Return all of the entries word for word, but omit the pictures they contain.

━━━━━ SUPPLIED MATERIAL

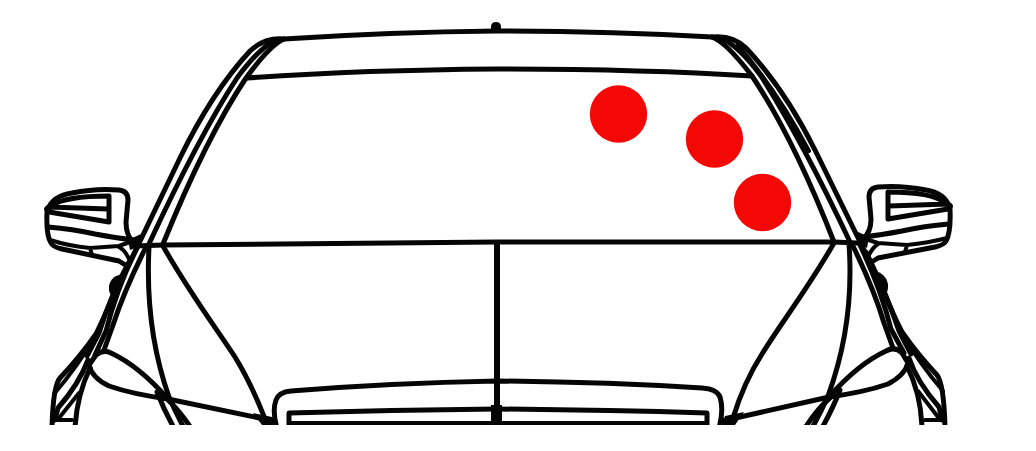
<!DOCTYPE html>
<html lang="en">
<head>
<meta charset="utf-8">
<title>Windscreen marker positions</title>
<style>
  :root { --paper: #fff; --ink: #050505; --marker: #f30806; }
  html, body { margin: 0; background: var(--paper); overflow: hidden; }
  svg { display: block; width: 1036px; height: 451px; }
  .car { fill: none; stroke: var(--ink); stroke-width: 5; stroke-linecap: round; stroke-linejoin: round; }
  .thin { stroke-width: 4; }
  .bold { stroke-width: 6; }
  .solid { fill: var(--ink); stroke: none; }
  .markers { fill: var(--marker); }
</style>
</head>
<body>
<svg viewBox="0 0 1036 451" role="img" aria-label="Front view of a car with three red markers on the windscreen">
  <defs>
    <clipPath id="ground-line"><rect width="1036" height="425"/></clipPath>
  </defs>

  <g class="car" clip-path="url(#ground-line)">
    <g id="roof">
      <path class="solid" d="M491 32V27Q491 22 496 22T501 27V32Z"/>
      <path d="M284 39Q390 32 497 31Q610 31 712 37"/>
      <path d="M247 78Q360 70 497 69Q640 69 752 76"/>
    </g>

    <g id="left-pillar">
      <path d="M284 39Q265 37 250 51Q212 92 180 158L130 262"/>
      <path d="M284 39Q270 45 246 78Q206 138 163 244"/>
      <path d="M276 40Q259 48 237 78Q199 136 148 246"/>
    </g>
    <g id="right-pillar">
      <path d="M712 37Q733 35 746 48Q784 88 815 150L865 252"/>
      <path d="M712 37Q726 42 752 76Q793 137 834 242"/>
      <path d="M721 38Q739 46 761 76Q803 142 850 242"/>
      <path class="thin" d="M738 45Q778 92 809 151"/>
    </g>

    <g id="bonnet">
      <path d="M135 246L163 245L497 242L834 242L857 243"/>
      <path class="bold" d="M497 243V425"/>
      <path d="M163 246C189 292 214 325 235 357Q251 383 265 419"/>
      <path d="M834 243C807 290 781 323 762 354Q744 382 733 418"/>
    </g>

    <g id="grille">
      <path d="M277 428Q272 411 276 400Q279 392 291 391Q390 383 497 381Q605 382 702 388Q717 389 720 397Q724 410 719 428"/>
      <path d="M289 428V413Q390 410 497 409Q605 410 707 413V428"/>
      <path class="thin" d="M290 423H706"/>
      <path class="solid" d="M491 405H502V425H491Z"/>
    </g>

    <g id="left-wing">
      <path d="M149 247C146 305 153 352 169 397Q176 413 184 428"/>
      <path d="M166 398Q180 411 191 428"/>
      <path d="M157 392Q164 410 174 428"/>
      <path d="M138 246Q117 287 106 331L95 355"/>
      <path d="M129 262Q110 297 99 333L87 356"/>
      <path d="M146 247Q124 291 113 325L104 350"/>
      <path class="solid" d="M124 274Q111 275 109 286Q108 294 114 298Z"/>
      <path d="M114 294Q104 318 96 334Q80 357 60 378Q53 386 52 428"/>
      <path class="thin" d="M96 335Q78 366 54 394"/>
      <path d="M88 360Q79 384 58 408L55 420"/>
      <path class="thin" d="M54 420H72"/>
      <path d="M90 368Q77 395 75 428"/>
      <path class="thin" d="M79 393L59 418"/>
    </g>
    <g id="left-headlamp">
      <path d="M168 399Q139 366 111 353Q103 349 96 355L89 365Q92 378 109 386Q132 394 168 399L274 421"/>
      <path class="solid" d="M253 413L272 417L274 425H262Z"/>
    </g>

    <g id="right-wing">
      <path d="M849 244C853 300 845 350 828 396Q821 412 812 428"/>
      <path d="M832 396Q817 409 805 428"/>
      <path d="M840 390Q833 408 822 428"/>
      <path d="M859 243Q880 286 891 329L904 353"/>
      <path d="M866 252Q887 295 899 331L911 354"/>
      <path d="M852 244Q874 289 884 323L893 348"/>
      <path class="solid" d="M874 271Q886 273 888 284Q889 293 883 296Z"/>
      <path d="M884 292Q894 317 902 332Q918 355 937 375Q944 384 945 428"/>
      <path class="thin" d="M902 333Q919 363 943 391"/>
      <path d="M909 358Q917 382 939 407L942 420"/>
      <path class="thin" d="M925 420H943"/>
      <path d="M907 366Q921 394 922 428"/>
      <path class="thin" d="M918 391L938 417"/>
    </g>
    <g id="right-headlamp">
      <path d="M829 397Q858 364 886 351Q895 346 902 353L908 363Q905 375 888 384Q865 392 829 397L722 421"/>
      <path class="solid" d="M744 412L725 416L722 425H735Z"/>
    </g>

    <g id="left-mirror">
      <path d="M48 209Q53 196 72 193Q96 188 119 190Q128 191 128 200L126 222Q126 235 133 242"/>
      <path d="M51 206Q65 196 109 196V222L49 212Q44 209 49 207L108 209"/>
      <path d="M47 212Q46 235 51 243Q53 247 62 249L119 261L127 266"/>
      <path d="M48 227Q73 229 95 234Q116 238 134 240"/>
      <path class="thin" d="M50 240Q69 246 90 248L119 246L138 239M90 248L92 255M119 247Q125 250 129 259"/>
      <path class="solid" d="M128 240L141 234L138 247L130 250Z"/>
    </g>
    <g id="right-mirror">
      <path d="M949 206Q944 193 926 190Q901 185 878 187Q869 188 869 197L871 219Q871 232 863 239"/>
      <path d="M946 203Q932 192 888 192V219L948 209Q953 206 948 204L889 206"/>
      <path d="M950 209Q951 232 946 241Q944 245 935 247L878 258L870 263"/>
      <path d="M949 224Q924 226 902 231Q881 235 863 237"/>
      <path class="thin" d="M947 238Q928 243 907 245L878 243L859 237M907 245L905 252M878 244Q872 248 868 257"/>
      <path class="solid" d="M869 237L856 231L859 244L867 248Z"/>
    </g>
  </g>

  <g class="markers">
    <circle cx="618.5" cy="114" r="28.7"/>
    <circle cx="714.5" cy="139" r="28.7"/>
    <circle cx="762.5" cy="202.5" r="28.7"/>
  </g>
</svg>
</body>
</html>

━━━━━━━━━━

> **TASK RESPONSE**:
<!DOCTYPE html>
<html lang="en">
<head>
<meta charset="utf-8">
<title>Windscreen marker positions</title>
<style>
  :root { --paper: #fff; --ink: #050505; --marker: #f30806; }
  html, body { margin: 0; background: var(--paper); overflow: hidden; }
  svg { display: block; width: 1036px; height: 451px; }
  .car { fill: none; stroke: var(--ink); stroke-width: 5; stroke-linecap: round; stroke-linejoin: round; }
  .thin { stroke-width: 4; }
  .bold { stroke-width: 6; }
  .solid { fill: var(--ink); stroke: none; }
  .markers { fill: var(--marker); }
</style>
</head>
<body>
<svg viewBox="0 0 1036 451" role="img" aria-label="Front view of a car with three red markers on the windscreen">
  <defs>
    <clipPath id="ground-line"><rect width="1036" height="425"/></clipPath>
  </defs>

  <g class="car" clip-path="url(#ground-line)">
    <g id="roof">
      <path class="solid" d="M491 32V27Q491 22 496 22T501 27V32Z"/>
      <path d="M284 39Q390 32 497 31Q610 31 712 37"/>
      <path d="M247 78Q360 70 497 69Q640 69 752 76"/>
    </g>

    <g id="left-pillar">
      <path d="M284 39Q265 37 250 51Q212 92 180 158L130 262"/>
      <path d="M284 39Q270 45 246 78Q206 138 163 244"/>
      <path d="M276 40Q259 48 237 78Q199 136 148 246"/>
    </g>
    <g id="right-pillar">
      <path d="M712 37Q733 35 746 48Q784 88 815 150L865 252"/>
      <path d="M712 37Q726 42 752 76Q793 137 834 242"/>
      <path d="M721 38Q739 46 761 76Q803 142 850 242"/>
      <path class="thin" d="M738 45Q778 92 809 151"/>
    </g>

    <g id="bonnet">
      <path d="M135 246L163 245L497 242L834 242L857 243"/>
      <path class="bold" d="M497 243V425"/>
      <path d="M163 246C189 292 214 325 235 357Q251 383 265 419"/>
      <path d="M834 243C807 290 781 323 762 354Q744 382 733 418"/>
    </g>

    <g id="grille">
      <path d="M277 428Q272 411 276 400Q279 392 291 391Q390 383 497 381Q605 382 702 388Q717 389 720 397Q724 410 719 428"/>
      <path d="M289 428V413Q390 410 497 409Q605 410 707 413V428"/>
      <path class="thin" d="M290 423H706"/>
      <path class="solid" d="M491 405H502V425H491Z"/>
    </g>

    <g id="left-wing">
      <path d="M149 247C146 305 153 352 169 397Q176 413 184 428"/>
      <path d="M166 398Q180 411 191 428"/>
      <path d="M157 392Q164 410 174 428"/>
      <path d="M138 246Q117 287 106 331L95 355"/>
      <path d="M129 262Q110 297 99 333L87 356"/>
      <path d="M146 247Q124 291 113 325L104 350"/>
      <path class="solid" d="M124 274Q111 275 109 286Q108 294 114 298Z"/>
      <path d="M114 294Q104 318 96 334Q80 357 60 378Q53 386 52 428"/>
      <path class="thin" d="M96 335Q78 366 54 394"/>
      <path d="M88 360Q79 384 58 408L55 420"/>
      <path class="thin" d="M54 420H72"/>
      <path d="M90 368Q77 395 75 428"/>
      <path class="thin" d="M79 393L59 418"/>
    </g>
    <g id="left-headlamp">
      <path d="M168 399Q139 366 111 353Q103 349 96 355L89 365Q92 378 109 386Q132 394 168 399L274 421"/>
      <path class="solid" d="M253 413L272 417L274 425H262Z"/>
    </g>

    <g id="right-wing">
      <path d="M849 244C853 300 845 350 828 396Q821 412 812 428"/>
      <path d="M832 396Q817 409 805 428"/>
      <path d="M840 390Q833 408 822 428"/>
      <path d="M859 243Q880 286 891 329L904 353"/>
      <path d="M866 252Q887 295 899 331L911 354"/>
      <path d="M852 244Q874 289 884 323L893 348"/>
      <path class="solid" d="M874 271Q886 273 888 284Q889 293 883 296Z"/>
      <path d="M884 292Q894 317 902 332Q918 355 937 375Q944 384 945 428"/>
      <path class="thin" d="M902 333Q919 363 943 391"/>
      <path d="M909 358Q917 382 939 407L942 420"/>
      <path class="thin" d="M925 420H943"/>
      <path d="M907 366Q921 394 922 428"/>
      <path class="thin" d="M918 391L938 417"/>
    </g>
    <g id="right-headlamp">
      <path d="M829 397Q858 364 886 351Q895 346 902 353L908 363Q905 375 888 384Q865 392 829 397L722 421"/>
      <path class="solid" d="M744 412L725 416L722 425H735Z"/>
    </g>

    <g id="left-mirror">
      <path d="M48 209Q53 196 72 193Q96 188 119 190Q128 191 128 200L126 222Q126 235 133 242"/>
      <path d="M51 206Q65 196 109 196V222L49 212Q44 209 49 207L108 209"/>
      <path d="M47 212Q46 235 51 243Q53 247 62 249L119 261L127 266"/>
      <path d="M48 227Q73 229 95 234Q116 238 134 240"/>
      <path class="thin" d="M50 240Q69 246 90 248L119 246L138 239M90 248L92 255M119 247Q125 250 129 259"/>
      <path class="solid" d="M128 240L141 234L138 247L130 250Z"/>
    </g>
    <g id="right-mirror">
      <path d="M949 206Q944 193 926 190Q901 185 878 187Q869 188 869 197L871 219Q871 232 863 239"/>
      <path d="M946 203Q932 192 888 192V219L948 209Q953 206 948 204L889 206"/>
      <path d="M950 209Q951 232 946 241Q944 245 935 247L878 258L870 263"/>
      <path d="M949 224Q924 226 902 231Q881 235 863 237"/>
      <path class="thin" d="M947 238Q928 243 907 245L878 243L859 237M907 245L905 252M878 244Q872 248 868 257"/>
      <path class="solid" d="M869 237L856 231L859 244L867 248Z"/>
    </g>
  </g>

  <g class="markers">
    <circle cx="618.5" cy="114" r="28.7"/>
    <circle cx="714.5" cy="139" r="28.7"/>
    <circle cx="762.5" cy="202.5" r="28.7"/>
  </g>
</svg>
</body>
</html>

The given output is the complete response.